YOUR TASK >>
Copy every line below where the string "html" is found.

(Saved entries)
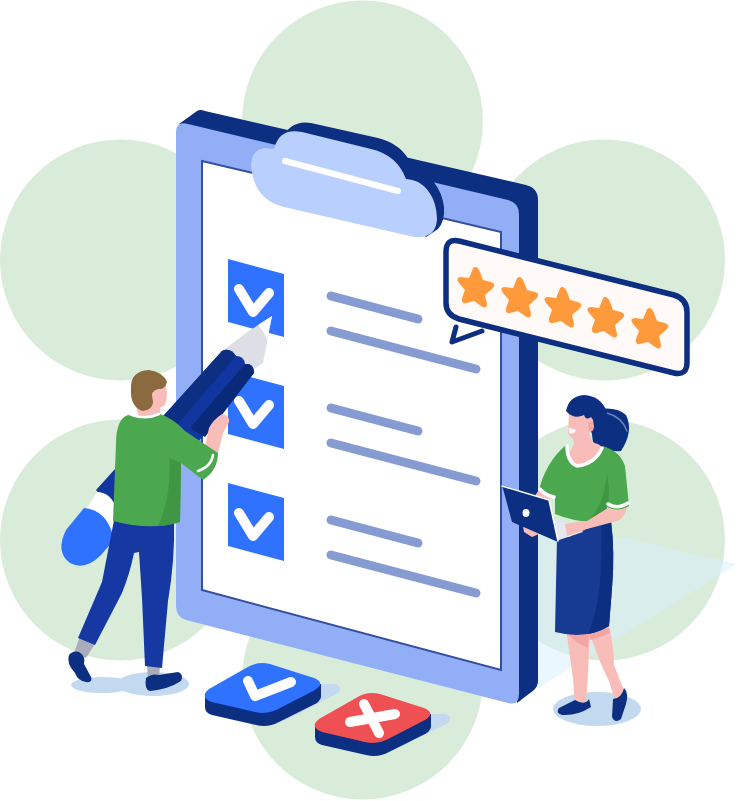
<!DOCTYPE html>
<html lang="en">
<head>
<meta charset="utf-8">
<title>Survey checklist illustration</title>
<style>
:root{--mint:#d9ecda;--navy:#0c2f82;--deep:#173a93;--trouser:#1638a3;--blue:#2f72ff;--frame:#91aef7;--clip:#b9d0ff;--rule:#859bd2;--star:#ff9a3c;--green:#4ba84f;--green-dark:#3f9645;--skin:#f9bdb9;--skin-dark:#f2a5a3;--shadow:#c3d9ef;--hair:#8a6a3e;--red:#ee5054;--white:#fff}
html,body{margin:0;background:var(--white);overflow:hidden}
svg{display:block;width:739px;height:801px}
.mint{fill:var(--mint)}.navy{fill:var(--navy)}.deep{fill:var(--deep)}.trouser{fill:var(--trouser)}.blue{fill:var(--blue)}.frame{fill:var(--frame)}.clip{fill:var(--clip)}.star{fill:var(--star)}.green{fill:var(--green)}.green-dark{fill:var(--green-dark)}.skin{fill:var(--skin)}.skin-dark{fill:var(--skin-dark)}.shadow{fill:var(--shadow)}.hair{fill:var(--hair)}.red{fill:var(--red)}.white{fill:var(--white)}
.stroke{fill:none;stroke-linecap:round;stroke-linejoin:round}
.rule{stroke:var(--rule);stroke-width:9}
.tick{stroke:var(--white);stroke-width:10}
</style>
</head>
<body>
<svg viewBox="0 0 739 801" role="img" aria-label="A man with a giant pencil ticks a checklist on a clipboard while a woman with a laptop stands beside a five star rating">
<defs>
  <g id="checklist-row">
    <path class="blue" d="M228 259L284 274V337L228 322Z"/>
    <path class="stroke tick" d="M239 289L253 312L269 293"/>
    <path class="stroke rule" d="M331 296L418 319M331 331L476 369"/>
  </g>
  <path id="star" class="star" d="M0-20Q3-20 5-15L8-7L16-5Q22-3 17 2L10 8L12 17Q12 23 6 19L-1 14L-9 16Q-14 17-13 11L-10 3L-16-4Q-20-10-14-10L-6-9L-3-16Q-2-20 0-20Z"/>
</defs>

<g id="background-circles" class="mint">
  <circle cx="362.500" cy="121" r="120.500"/>
  <circle cx="120.500" cy="260" r="120.500"/>
  <circle cx="604.500" cy="260" r="120.500"/>
  <circle cx="120.500" cy="540" r="120.500"/>
  <circle cx="604.500" cy="540" r="120.500"/>
  <circle cx="362.500" cy="679" r="120.500"/>
</g>

<path id="floor-light" fill="#d8efff" opacity=".5" d="M538 518L737 564L538 688Z"/>

<g id="clipboard">
  <path class="navy" d="M179 124L197 111Q200 109 205 111L526 185Q538 188 538 200V681Q538 686 534 690L517 703L500 240Z"/>
  <path class="frame" d="M176 132Q176 121 188 124L508 200Q519 203 519 214V694Q519 706 508 703L186 620Q176 617 176 606Z"/>
  <path class="white" stroke="#344f9f" stroke-width="2" d="M202 161L501 232V670L202 590Z"/>
  <path class="navy" d="M276 140L291 127Q299 121 311 123L378 138Q402 144 411 164Q441 180 444 207Q445 221 438 229L426 237Z"/>
  <path class="clip" d="M251 166Q251 151 264 148L274 149C278 134 287 129 302 132L371 149Q397 155 406 179C426 180 437 199 437 219Q436 239 414 237L284 207Q254 200 251 166Z"/>
  <path class="stroke" stroke="#fff" stroke-width="6" d="M285 161L398 191"/>
</g>

<g id="checklist">
  <use href="#checklist-row"/>
  <use href="#checklist-row" y="112"/>
  <use href="#checklist-row" y="224"/>
</g>

<g id="star-rating">
  <path fill="#fffaf7" stroke="#0c2f82" stroke-width="5.500" d="M446 252Q446 238 459 241L674 295Q687 299 687 312V362Q687 376 674 373L459 319Q446 315 446 303Z"/>
  <path class="stroke" stroke="#0c2f82" stroke-width="5" d="M456 327L452 342L482 331"/>
  <use href="#star" transform="translate(475 287)"/>
  <use href="#star" transform="translate(519 297)"/>
  <use href="#star" transform="translate(562 307)"/>
  <use href="#star" transform="translate(605 317)"/>
  <use href="#star" transform="translate(649 328)"/>
</g>

<g id="pencil">
  <path fill="#dedee6" d="M222 351L246 333L272 316L263 363L247 374Z"/>
  <path class="white" d="M258 325L272 316L267 340Q264 331 258 325Z"/>
  <path fill="#1236a0" d="M96 490L222 351Q230 347 236 356Q244 356 245 364Q254 363 254 373L128 528Z"/>
  <path class="navy" d="M160 420L222 351Q230 347 236 356L171 432Z"/>
  <path fill="#092a78" d="M245 364Q254 363 254 373L205 437L190 428Z"/>
  <path class="white" d="M97 492Q116 492 121 526L110 545L84 512Z"/>
  <path class="blue" d="M84 508Q108 510 114 540L101 555Q85 571 70 563Q55 552 66 530Z"/>
</g>

<g id="man">
  <ellipse class="shadow" cx="102" cy="685" rx="31" ry="8"/>
  <ellipse class="shadow" cx="153" cy="684" rx="36" ry="12"/>
  <path fill="#a9adbb" d="M80 636L95 644L86 658L74 653ZM147 664H160L159 682H148Z"/>
  <path class="navy" d="M69 655Q73 650 79 652Q86 656 84 664L91 677Q93 683 86 682Q78 681 75 673Q66 663 69 655ZM146 678Q152 673 159 675L178 672Q184 674 181 681Q169 689 150 691Q144 690 146 678Z"/>
  <path class="trouser" d="M115 515L174 521Q175 560 168 601L162 668L145 666L142 598L139 552L134 553Q130 573 122 593L95 645L78 638L102 582Z"/>
  <path class="deep" d="M139 552L136 551L133 545L140 548L151 549Q143 551 139 552Z"/>
  <path class="skin" d="M203 456L209 428Q213 420 222 414Q230 415 229 422L223 433L216 462Q208 479 196 472Z"/>
  <path class="skin" d="M135 402L156 396Q163 405 159 416L139 417Z"/>
  <path class="green" d="M128 415Q145 420 160 414Q174 419 185 431L218 453Q218 470 203 480L181 463L180 522Q150 531 113 521L116 444Q116 419 128 415Z"/>
  <path class="green-dark" d="M169 458L181 463L180 522Q168 526 158 526Q172 496 169 458Z"/>
  <path class="stroke" stroke="#fff" stroke-width="2.500" d="M132 415Q146 420 159 414M213 455Q211 467 198 471"/>
  <path class="skin" d="M151 386L165 382Q169 396 165 405Q158 411 148 405Z"/>
  <path class="hair" d="M131 389Q130 371 149 370Q163 372 167 382Q165 390 158 389Q150 391 153 399Q154 410 142 411Q130 406 131 389Z"/>
  <path class="skin" d="M152 395Q157 389 160 395Q159 402 153 402Z"/>
</g>

<g id="woman">
  <ellipse class="shadow" cx="597" cy="709" rx="44" ry="17"/>
  <path class="skin" d="M566 628H590L588 674L586 703L575 704L573 679ZM588 628L609 626Q614 648 614 665L625 693L616 704L609 681Q598 660 588 628Z"/>
  <path class="skin-dark" d="M567 633L589 632L588 648Q575 643 567 633ZM589 632L609 628L610 633Q599 638 590 640Z"/>
  <path class="navy" d="M575 700Q585 706 589 699L591 707Q577 716 562 715Q555 713 559 708ZM613 699Q622 698 624 688Q629 693 626 704L621 719Q615 724 612 717Z"/>
  <path class="navy" d="M600 409Q617 407 626 415Q634 431 621 451Q608 453 593 442L590 420Z"/>
  <path class="stroke" stroke="#6b83bc" stroke-width="1.500" d="M607 413Q622 417 627 431"/>
  <path class="skin" d="M572 434L587 429L593 443Q606 444 601 457Q580 472 566 459L574 444Z"/>
  <path class="skin" d="M569 414Q583 407 594 419Q594 435 579 439Q571 440 568 433Z"/>
  <path class="navy" d="M566 411Q569 396 584 395Q601 396 607 412L604 437Q595 442 591 431Q596 422 591 417Q586 421 584 415Q574 420 566 411Z"/>
  <path class="skin-dark" d="M588 423Q594 419 594 427Q593 433 589 431Z"/>
  <path class="white" d="M569 428L576 430Q574 435 569 433Z"/>
  <path class="skin" d="M542 485L556 491Q550 502 542 507L533 499Z"/>
  <path class="deep" d="M557 538L611 521Q615 552 612 588L609 626Q586 640 555 632Z"/>
  <path class="navy" d="M601 526L611 521Q615 552 612 588L609 626Q600 632 588 634Q604 599 601 526Z"/>
  <path class="green" d="M566 445Q567 461 578 466Q597 462 603 446Q620 451 625 466L629 506Q618 513 607 507L604 521Q579 524 555 514V498L539 490Q546 462 566 445Z"/>
  <path class="green-dark" d="M607 474Q611 494 607 507L604 521L586 523Q604 507 607 474Z"/>
  <path class="stroke" stroke="#fff" stroke-width="3.500" d="M567 446Q567 462 577 466Q595 464 602 448M540 489Q546 496 554 497M608 504Q617 510 628 503"/>
  <path class="skin" d="M608 508Q618 513 627 507Q626 517 617 521L583 530L569 537L557 531L571 523L587 521Z"/>
  <path class="skin" d="M523 526L534 525L541 533L532 537L524 532Z"/>
  <g id="laptop">
    <path fill="#e6e8ef" d="M556 541L555 520L578 526L583 532Z"/>
    <path class="skin" d="M565 524L583 521L585 530L567 536Z"/>
    <path class="navy" d="M502 485L549 500L558 542L512 522Z"/>
    <path class="stroke" stroke="#fff" stroke-width="1.500" d="M502 486L549 500L558 541"/>
    <ellipse class="white" cx="526" cy="513" rx="3.500" ry="4"/>
  </g>
</g>

<g id="answer-buttons">
  <path class="shadow" d="M310 684L336 684Q343 687 338 693L288 719L264 726Z"/>
  <path class="navy" d="M205 694L321 684V697Q320 702 313 705L279 722Q268 728 256 725L212 715Q205 713 205 707Z"/>
  <path class="blue" d="M209 689L246 668Q257 661 270 664L314 678Q326 683 315 690L280 708Q268 715 255 712L212 702Q199 697 209 689Z"/>
  <path class="stroke tick" stroke-width="9" d="M248 681L255 696L291 682"/>
  <path class="shadow" d="M421 714L446 714Q453 717 448 723L398 748L374 755Z"/>
  <path class="navy" d="M315 724L431 714V727Q430 732 423 735L389 752Q378 758 366 755L322 745Q315 743 315 737Z"/>
  <path class="red" d="M319 719L356 698Q367 691 380 694L424 708Q436 713 425 720L390 738Q378 745 365 742L322 732Q309 727 319 719Z"/>
  <path class="stroke tick" d="M350 722L395 714M364 704L379 733"/>
</g>
</svg>
</body>
</html>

WRITTEN SOLUTION >>
<!DOCTYPE html>
<html lang="en">
html,body{margin:0;background:var(--white);overflow:hidden}
</html>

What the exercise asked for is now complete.